I just did head gaskets on my 2000 RS. The Exedy OEM clutch kit comes with thrust bearing, pilot bearing, and alignment tool. The same kit fits all 2.5NA engines. That should solve whatever is wrong with your clutch. If the fork moves freely it is probably OK. If people ride the clutch all the time the bearing is probably shot. However, the worst case could be that the crank thrust bearing or face is worn. That happened to me years ago when, after a rebuild, I didn't set the clutch clearance properly and there was constant pressure on the throwout bearing. S & G on 8 mile have a set of the "little clips" on the shelf for me because I bought mine at Dwyer Subaru along with the rubber boot (not available at S & G) . See my video on putting the engine back in. It only took 6 minutes!! Link 2012 Secretary

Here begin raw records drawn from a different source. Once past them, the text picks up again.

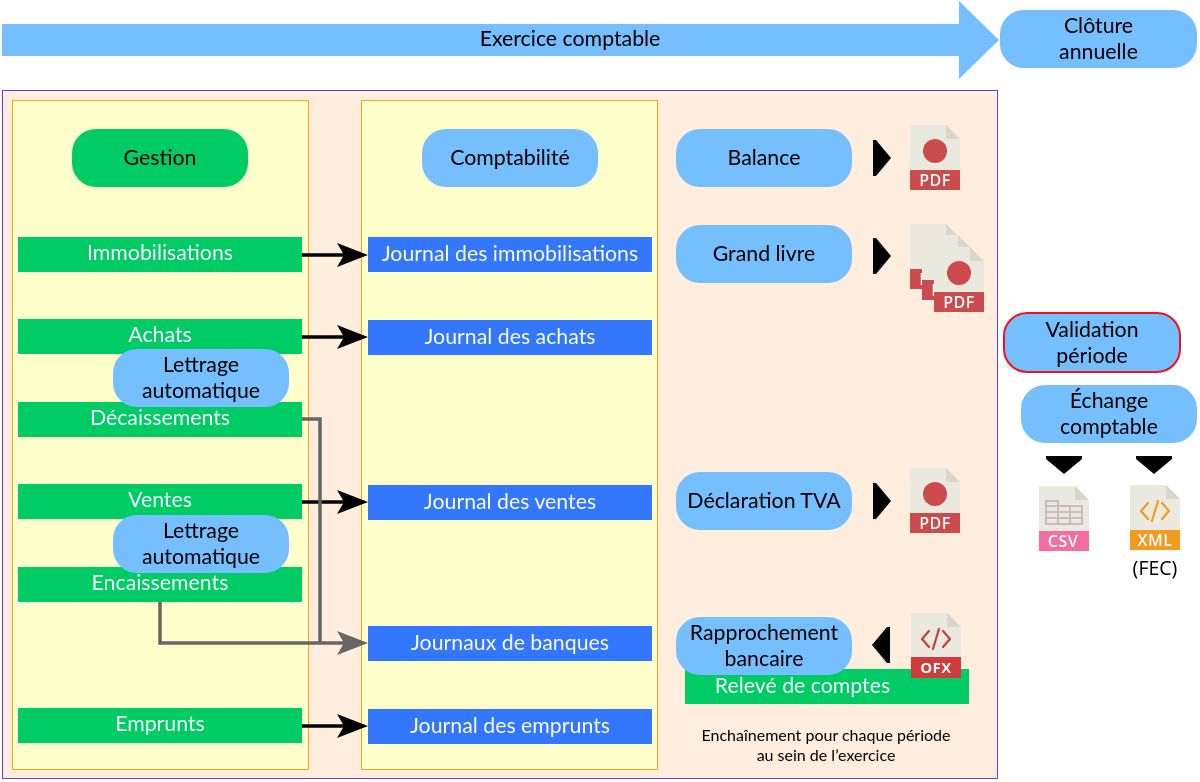
<!DOCTYPE html>
<html lang="fr">
<head>
<meta charset="utf-8">
<title>Exercice comptable</title>
<style>
:root {
  --sky: #75bfff;
  --blue: #3377ff;
  --green: #00cc66;
  --peach: #ffeedd;
  --cream: #ffffcc;
  --violet: #5b3fe8;
  --orange: #ffa511;
  --alert: #f3101c;
  --grey: #666;
  --paper: #e9e9e0;
  --fold: #d9d7ca;
  --pdf: #cc4b4c;
  --ofx: #d03b3a;
  --csv: #f36fa0;
  --xml: #f29c1f;
}
* { box-sizing: border-box; margin: 0; padding: 0; }
html, body { width: 1200px; height: 782px; overflow: hidden; background: #fff; }
.diagram {
  position: relative; width: 1200px; height: 782px; overflow: hidden;
  font: 21.3px/25.6px Lato, "Open Sans", sans-serif; color: #000; text-align: center;
}
.diagram > * { position: absolute; left: var(--x); top: var(--y); }
.period { width: 996px; height: 689px; background: var(--peach); border: 1.5px solid var(--violet); }
.column { width: 297px; height: 670px; background: var(--cream); border: 1.5px solid var(--orange); }
.node { display: flex; align-items: center; justify-content: center; white-space: nowrap; }
.pill { width: 176px; height: 58px; border-radius: 24px; background: var(--sky); }
.pill.start { background: var(--green); }
.pill.wide { width: 197px; }
.pill.alert { width: 178px; height: 61px; border: 2.5px solid var(--alert); }
.bar { width: 284px; height: 35px; color: #fff; }
.management { background: var(--green); padding-bottom: 3px; }
.journal { background: var(--blue); padding-bottom: 1px; }
.statement { background: var(--green); padding: 0 49px 1px 0; }
.timeline { width: 957px; height: 32px; padding-left: 179px; }
.caption { width: 284px; font-size: 16px; line-height: 20px; }
.note { width: 60px; font: 19.5px/26px "Open Sans", "Noto Sans", sans-serif; }
.links, .files { left: 0; top: 0; }
.files text { font: 600 16px "Open Sans", "Noto Sans", sans-serif; fill: #fff; text-anchor: middle; letter-spacing: .5px; }
</style>
</head>
<body>
<main class="diagram">
  <section class="period" style="--x:2px;--y:90px"></section>
  <section class="column" style="--x:12px;--y:100px"></section>
  <section class="column" style="--x:361px;--y:100px"></section>

  <svg class="links" width="1200" height="782" viewBox="0 0 1200 782" aria-hidden="true">
    <defs>
      <path id="arrowhead" d="M-31-12L0 0L-31 12L-24 0Z"/>
      <g id="flow"><path d="M0 0H42" stroke="#000" stroke-width="3.5"/><use href="#arrowhead" x="66"/></g>
      <path id="pointer" d="M-9-18H-6L9 0L-6 18H-9Z"/>
    </defs>
    <path d="M2 24H959V1L999 40L959 79V56H2Z" fill="var(--sky)"/>
    <use href="#flow" x="302" y="255"/>
    <use href="#flow" x="302" y="337"/>
    <use href="#flow" x="302" y="502"/>
    <use href="#flow" x="302" y="726"/>
    <g fill="none" stroke="var(--grey)" stroke-width="3.5">
      <path d="M302 419H320V643"/>
      <path d="M160 602V643H346"/>
    </g>
    <use href="#arrowhead" x="368" y="643" fill="var(--grey)"/>
    <use href="#pointer" x="882" y="158"/>
    <use href="#pointer" x="882" y="256"/>
    <use href="#pointer" x="882" y="501"/>
    <use href="#pointer" transform="translate(881 645) rotate(180)"/>
    <use href="#pointer" transform="translate(1064 465) rotate(90)"/>
    <use href="#pointer" transform="translate(1154 465) rotate(90)"/>
  </svg>

  <h1 class="node timeline" style="--x:2px;--y:23px;font:inherit">Exercice comptable</h1>
  <div class="node pill wide" style="--x:1000px;--y:10px">Clôture<br>annuelle</div>

  <div class="node pill start" style="--x:72px;--y:129px">Gestion</div>
  <div class="node bar management" style="--x:18px;--y:237px">Immobilisations</div>
  <div class="node bar management" style="--x:18px;--y:319px">Achats</div>
  <div class="node bar management" style="--x:18px;--y:402px">Décaissements</div>
  <div class="node bar management" style="--x:18px;--y:484px">Ventes</div>
  <div class="node bar management" style="--x:18px;--y:567px">Encaissements</div>
  <div class="node bar management" style="--x:18px;--y:708px">Emprunts</div>
  <div class="node pill" style="--x:113px;--y:349px">Lettrage<br>automatique</div>
  <div class="node pill" style="--x:113px;--y:515px">Lettrage<br>automatique</div>

  <div class="node pill" style="--x:422px;--y:129px">Comptabilité</div>
  <div class="node bar journal" style="--x:368px;--y:237px">Journal des immobilisations</div>
  <div class="node bar journal" style="--x:368px;--y:320px">Journal des achats</div>
  <div class="node bar journal" style="--x:368px;--y:485px">Journal des ventes</div>
  <div class="node bar journal" style="--x:368px;--y:626px">Journaux de banques</div>
  <div class="node bar journal" style="--x:368px;--y:709px">Journal des emprunts</div>

  <div class="node pill" style="--x:676px;--y:129px">Balance</div>
  <div class="node pill" style="--x:676px;--y:225px">Grand livre</div>
  <div class="node pill" style="--x:676px;--y:472px">Déclaration TVA</div>
  <div class="node bar statement" style="--x:685px;--y:669px">Relevé de comptes</div>
  <div class="node pill" style="--x:676px;--y:617px">Rapprochement<br>bancaire</div>
  <p class="caption" style="--x:684px;--y:725px">Enchaînement pour chaque période<br>au sein de l’exercice</p>

  <div class="node pill alert" style="--x:1003px;--y:312px">Validation<br>période</div>
  <div class="node pill" style="--x:1021px;--y:385px">Échange<br>comptable</div>
  <p class="note" style="--x:1125px;--y:555px">(FEC)</p>

  <svg class="files" width="1200" height="782" viewBox="0 0 1200 782">
    <defs>
      <g id="sheet">
        <path d="M0 0H36L50 14V65H0Z" fill="var(--paper)"/>
        <path d="M36 0V14H50Z" fill="var(--fold)"/>
      </g>
      <g id="pdf-file">
        <use href="#sheet"/>
        <circle cx="25" cy="26" r="12" fill="var(--pdf)"/>
        <path d="M0 45H50V65H0Z" fill="var(--pdf)"/>
        <text x="25" y="61">PDF</text>
      </g>
      <path id="code" d="M18 18L11 26L18 34M32 18L39 26L32 34M28 16L22 36" fill="none" stroke-width="2.2" stroke-linecap="round" stroke-linejoin="round"/>
    </defs>
    <use href="#pdf-file" x="910" y="125"/>
    <use href="#pdf-file" x="910" y="224"/>
    <use href="#pdf-file" x="922" y="235"/>
    <use href="#pdf-file" x="934" y="247"/>
    <use href="#pdf-file" x="910" y="468"/>
    <g transform="translate(911 613)">
      <use href="#sheet"/>
      <use href="#code" stroke="var(--ofx)"/>
      <rect y="44" width="50" height="21" fill="var(--ofx)"/>
      <text x="25" y="60" style="font-weight:700;font-size:15px">OFX</text>
    </g>
    <g transform="translate(1039 486)">
      <use href="#sheet"/>
      <path d="M7 15H19V20H43V38H7ZM7 20H19M7 26H43M7 32H43M19 20V38M31 20V38" fill="none" stroke="#c8bdb8" stroke-width="2"/>
      <rect y="45" width="50" height="20" fill="var(--csv)"/>
      <text x="24" y="61">CSV</text>
    </g>
    <g transform="translate(1130 485)">
      <use href="#sheet"/>
      <use href="#code" stroke="var(--xml)"/>
      <rect y="45" width="50" height="20" fill="var(--xml)"/>
      <text x="25" y="61">XML</text>
    </g>
  </svg>
</main>
</body>
</html>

Dang I am tired..... So, there was no avoiding pulling the motor. Nothing else would have worked as well. The source of the problem? Broken Clutch Release Fork! The passenger side of it just plain failed... Amazing for a car with this many miles (even though mostly highway), the clutch disc was still ok. The flywheel looks nearly new; the machine tooling marks are still on the friction surface! Same with the friction face of the pressure plate. There were other problems, though. The pilot bearing = Done. The throwout bearing = Done. The fingers on the pressure plate have excessive wear grooves from the throwout bearing. The snout on the transmission where the bearing slides was slimy enough, but I'm thinking someone sprayed goop in there to mitigate a galling problem. It looks scored and a bit wavy now that I have cleaned it off.
I'll be re-using the flywheel, but the rest of the parts will be replaced, along with a slightly leaking rear main seal. Of course other stuff cropped up as well, so some incidentals will be spent. I probably will not do the head gaskets, but will do a timing belt. Maybe a water pump. Maybe an oil pump too. Having the injectors checked and cleaned. ZZZzzzzzzzzz
Alan, when the time comes to refill the coolant I have a new gallon of Subaru long life coolant that I would like to get out of my garage....I will give it to Nut on Sunday....u will probably see him before you see me. ________________________________________________________________________________________________ Bronco M. Coldsteel Thompson Racing Fabrication PAC Racing Springs
Z Mojo wrote ... Alan, when the time comes to refill the coolant I have a new gallon of Subaru long life coolant that I would like to get out of my garage....I will give it to Nut on Sunday....u will probably see him before you see me.
Thanks so much, K-Rob! I "may" show at the 'Dome for a little while, Nut has a ton of my stuff hostage from the season that I am supposed to pick up there. Lots of parts in piles, hope I can remember how it all goes back together......